You might notice changes in your dog or cat as they age. Changes in their activity level, vision, appetite or hearing loss can occur just as in humans. Tell us if you notice these changes so we can determine if these are normal signs of aging or a more serious medical condition. As health changes occur, we can modify their care plans, here are some of the ways we treat your pet:

  • Wellness exams—Up until now, annual wellness exams have been sufficient to meet the needs of your dog. As they age, we recommend your pet come in every 6 months for exams, including a physical and dental checkup. This can allow preventable conditions like osteoarthritis, dental disease and heart disease to be discovered and treated early on.
  • Diagnostic testing—In addition to more frequent exams, we will also order blood screenings every 6-months as well as other diagnostic tests. These tests show us changes in levels or baselines established throughout your pet's life.

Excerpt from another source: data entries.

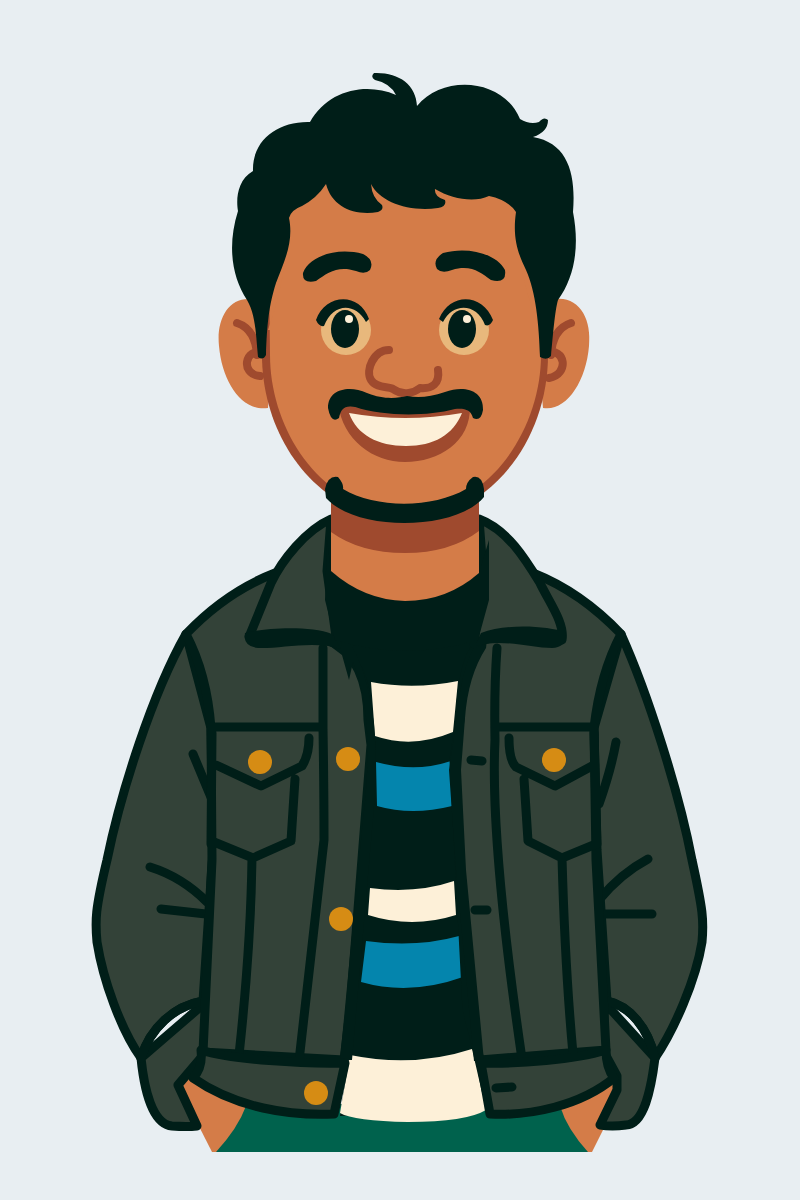
<!DOCTYPE html>
<html lang="en">
<head>
<meta charset="utf-8">
<title>Smiling man in a jacket</title>
<style>
:root{--backdrop:#e8eef2;--ink:#001e18;--jacket:#334238;--skin:#d47c48;--shade:#9f4a2e;--cream:#fdf0d8;--eye:#e8b87c;--blue:#0485ad;--button:#d68c14;--trousers:#00624d}
html,body{margin:0;width:800px;height:1200px;overflow:hidden;background:var(--backdrop)}
svg{display:block}
.ink{fill:var(--ink)}
.skin{fill:var(--skin)}
.shade{fill:var(--shade)}
.cream{fill:var(--cream)}
.blue{fill:var(--blue)}
.button{fill:var(--button)}
.trousers{fill:var(--trousers)}
.cloth{fill:var(--jacket);stroke:var(--ink);stroke-width:9;stroke-linejoin:round;stroke-linecap:round}
.seam{fill:none;stroke:var(--ink);stroke-width:9;stroke-linejoin:round;stroke-linecap:round}
.crease{fill:none;stroke:var(--shade);stroke-width:8;stroke-linecap:round;stroke-linejoin:round}
</style>
</head>
<body>
<svg width="800" height="1200" viewBox="0 0 800 1200" role="img" aria-label="Smiling man with a moustache in a dark jacket and striped shirt">
<defs>
<clipPath id="face-clip"><path d="M262 200H548V355C548 440 490 519 405 519S262 440 262 355Z"/></clipPath>
<clipPath id="neck-clip"><path d="M331 480H479V573Q447 601 405 601Q364 600 331 571Z"/></clipPath>
</defs>
<rect width="800" height="1200" fill="var(--backdrop)"/>

<g id="trousers-and-hands">
<path class="trousers" d="M213 1152L245 1104H562L592 1152Z"/>
<path class="skin" d="M178 1085L191 1070L246 1106Q238 1128 216 1152H212Z"/>
<path class="skin" d="M618 1078L605 1070L560 1106Q567 1129 588 1152H592L619 1098Z"/>
</g>

<g id="shirt">
<path class="ink" d="M325 540H487L490 640L472 760L488 1062L478 1112L340 1116L350 1050L372 760L322 640Z"/>
<path class="cream" d="M371 682Q414 690 458 681L453 732Q413 749 375 736Z"/>
<path class="blue" d="M376 762Q416 773 451 761L452 806Q412 816 377 806Z"/>
<path class="cream" d="M370 888Q416 894 454 881L456 915Q412 929 368 915Z"/>
<path class="blue" d="M366 941Q416 948 459 936L463 977Q410 996 361 982Z"/>
<path class="cream" d="M350 1055Q414 1068 472 1049L486 1110Q466 1122 408 1122Q354 1121 340 1113Z"/>
</g>

<g id="left-sleeve">
<path class="cloth" d="M141 1058C144 1088 152 1124 172 1126Q187 1127 197 1126L178 1085L206 1052V1002Z"/>
<path class="cloth" d="M186 634C152 694 121 792 107 860C95 910 95 921 97 942C103 980 121 1030 141 1058C150 1028 174 1006 203 1001L213 850L211 728Z"/>
<path class="seam" d="M193 754L213 802M150 867Q182 877 207 902M161 909L206 914M141 1058C150 1028 174 1006 203 1001"/>
</g>

<g id="right-sleeve">
<path class="cloth" d="M655 1058C651 1090 644 1124 626 1125Q612 1127 600 1125L617 1090V1076L604 1052V1002Z"/>
<path class="cloth" d="M621 634C648 694 679 792 692 860C703 910 704 921 702 942C696 980 674 1030 655 1058C648 1028 630 1006 607 1001L597 850L594 728Z"/>
<path class="seam" d="M616 742Q611 770 599 804M648 859Q620 874 599 900M652 914L601 914M655 1058C648 1028 630 1006 607 1001"/>
</g>

<g id="left-front">
<path class="cloth" d="M186 634Q226 592 275 573L330 640Q368 660 368 720L371 745L350 1010L344 1060L203 1052L212 860L211 728Q207 674 186 634Z"/>
<path class="ink" d="M322 640H347Q366 662 374 724Q378 770 372 830L352 1060H340L362 830C371 755 370 704 353 662L349 680L342 655Z"/>
<path class="seam" d="M323 648V728Q324 790 324 840L299 1061M212 727H323M252 858C251 930 245 1000 239 1055M212 733L211 844M216 765L261 786L302 766Q309 755 309 738M295 779L291 841L253 858L214 842"/>
<path class="cloth" d="M201 1050C232 1060 304 1064 345 1063L334 1114C290 1116 236 1108 193 1078Q203 1068 201 1050Z"/>
</g>

<g id="right-front">
<path class="cloth" d="M621 634Q581 592 533 573L482 640Q462 656 460 720L454 760L467 1010L480 1060L606 1050L596 860L594 728Q600 674 621 634Z"/>
<path class="ink" d="M487 640L476 644Q461 668 457 718L449 770L456 870L474 1061H484L466 870L461 770L465 718Q468 676 486 648Z"/>
<path class="seam" d="M497 648Q494 690 495 740Q490 840 522 1059M495 727H594M562 858C564 930 568 1000 573 1054M594 733L597 844M509 738Q509 760 516 767L555 786L592 766M524 779L528 841L562 858L596 844"/>
<path class="cloth" d="M606 1050C574 1060 520 1064 481 1063L490 1114C530 1116 580 1106 614 1078Q606 1068 606 1050Z"/>
<path class="seam" d="M471 760L482 761M475 910H487M496 1088L512 1087" stroke-width="8"/>
</g>

<g id="collar">
<path class="cloth" d="M331 519C306 530 282 560 271 583L249 637C268 641 296 628 337 644L327 571Z"/>
<path class="cloth" d="M479 519C508 530 526 560 540 583C549 602 565 623 562 640C545 645 512 626 474 644L483 571Z"/>
<path class="ink" d="M245 633C262 628 310 625 332 634L341 649C314 640 280 649 258 648Q243 647 245 633Z"/>
<path class="ink" d="M565 632C548 626 506 623 481 633L475 646C502 638 530 648 552 648Q568 647 565 632Z"/>
<path class="ink" d="M327 540L331 571Q366 602 405 601Q446 600 479 573L489 540V600L478 640Q406 662 335 640L325 600Z"/>
</g>

<g id="buttons" class="button">
<circle cx="260" cy="762" r="12"/>
<circle cx="554" cy="760" r="12"/>
<circle cx="348" cy="759" r="12"/>
<circle cx="341" cy="919" r="12"/>
<circle cx="316" cy="1093" r="12"/>
</g>

<g id="neck" clip-path="url(#neck-clip)">
<rect class="skin" x="331" y="480" width="148" height="122"/>
<path class="shade" d="M331 480H479V531Q450 553 405 553Q360 553 331 532Z"/>
</g>

<g id="ears">
<path class="skin" d="M256 300C230 294 216 318 219 346C222 382 242 412 268 408L275 320Z"/>
<path class="skin" d="M550 300C578 293 592 318 589 346C586 382 566 412 543 408L535 320Z"/>
<path class="crease" d="M237 323C249 327 256 338 257 355M262 353C246 347 239 374 260 376M571 323C559 327 552 338 551 355M547 353C565 347 570 374 549 378"/>
</g>

<g id="head">
<g clip-path="url(#face-clip)">
<rect class="shade" x="258" y="200" width="296" height="322"/>
<path class="skin" d="M268 180H541V355C541 430 488 512 405 512S270 430 270 355Z"/>
</g>
<path class="skin" d="M268 330Q289 270 289 210L320 170H490L517 200Q514 270 541 330Z"/>
</g>

<path id="hair" class="ink" d="M258 357Q263 361 266 355C267 324 269 305 276 283C284 262 294 242 289 218Q291 210 302 206Q317 198 326 184C332 207 354 216 378 212Q384 210 382 205Q372 198 371 184C380 202 408 212 438 208Q447 207 445 200Q434 197 435 189C452 199 474 203 489 196Q508 200 516 212C512 240 519 255 526 270C536 292 539 325 540 357Q547 361 551 356C553 335 555 310 558 300C574 278 580 248 573 212C576 174 568 143 533 137Q548 132 548 120Q544 116 539 122Q530 125 520 119C503 78 443 74 417 106C416 84 398 72 374 73Q370 77 375 80Q390 83 396 95C366 82 328 90 310 122C278 121 252 140 253 171C237 180 236 200 238 211C227 246 232 277 247 300C256 315 256 337 258 357Z"/>

<g id="eyebrows" class="ink">
<path d="M303 273C309 256 337 247 363 254Q375 260 370 270Q365 275 356 271C338 265 327 273 316 281Q302 284 303 273Z"/>
<path d="M505 270C497 254 468 246 443 253Q432 260 437 269Q442 274 452 270C471 264 481 273 491 280Q507 284 505 270Z"/>
</g>

<g id="eyes">
<circle cx="346" cy="330" r="25" fill="var(--eye)"/>
<circle cx="464" cy="330" r="25" fill="var(--eye)"/>
<path class="ink" d="M316 320C325 294 359 291 369 319L366 322C355 302 333 303 324 326Q319 327 316 320Z"/>
<path class="ink" d="M493 320C483 294 451 291 439 319L443 322C453 302 477 303 485 325Q490 327 493 320Z"/>
<ellipse class="ink" cx="345" cy="329" rx="14" ry="19"/>
<ellipse class="ink" cx="462" cy="329" rx="14" ry="19"/>
<circle class="cream" cx="349" cy="319" r="4"/>
<circle class="cream" cx="467" cy="319" r="4"/>
</g>

<path id="nose" class="crease" d="M389 350C374 350 365 370 371 380C377 389 388 386 393 389C404 397 415 392 420 388C432 389 440 384 438 370"/>

<g id="mouth">
<path class="shade" d="M338 404Q405 418 470 406C471 442 439 462 405 462C373 462 343 440 338 404Z"/>
<path class="cream" d="M349 413Q405 423 462 413C453 435 434 446 406 446C378 446 357 435 349 413Z"/>
<path class="ink" d="M328 408C328 389 349 385 367 393C384 400 398 398 407 396C419 398 430 397 445 392C464 385 484 390 483 410Q481 422 473 418C471 410 465 408 455 409C425 417 382 416 355 407C344 405 341 409 339 418Q331 424 328 408Z"/>
</g>

<path id="beard" class="ink" d="M325 489Q328 475 338 477Q344 484 343 489C376 509 434 508 466 489Q466 482 473 477Q482 475 484 489V497C456 531 356 532 326 498Z"/>
</svg>
</body>
</html>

Senior Dog and Cat Nutrition

As your dog or cat ages, he or she may start to experience medical or dental issues. These may require the need for supplements, nutrients, or softer food or overall dietary changes. We are trained in your pet's nutritional needs and can help you find a food that meets your pet's needs.

Keeping Your Senior Pets Comfortable

There are some basic changes you can make around your home to make life more comfortable for your senior pets:

  • Keep them warm—As your pets age he or she may have a harder time maintaining body temperature. Giving them extra blankets, a sweater, or some towels will help them stay warm.
  • Make surfaces slip-proof—Keeping them on all fours helps prevent orthopedic injury. In high traffic areas, use non-slip rugs to keep them from wiping out.
  • Easy access—Make sure your pet's bed and food are close to the ground and are easy for them to get to, as they might have a harder time getting around. Also, giving them a soft, comfy bed will help them and you get a good night's sleep.
  • Stairs—If you allow your pet on the couch or bed you should consider providing steps for him or her to use, as jumping may become more and more difficult and often painful.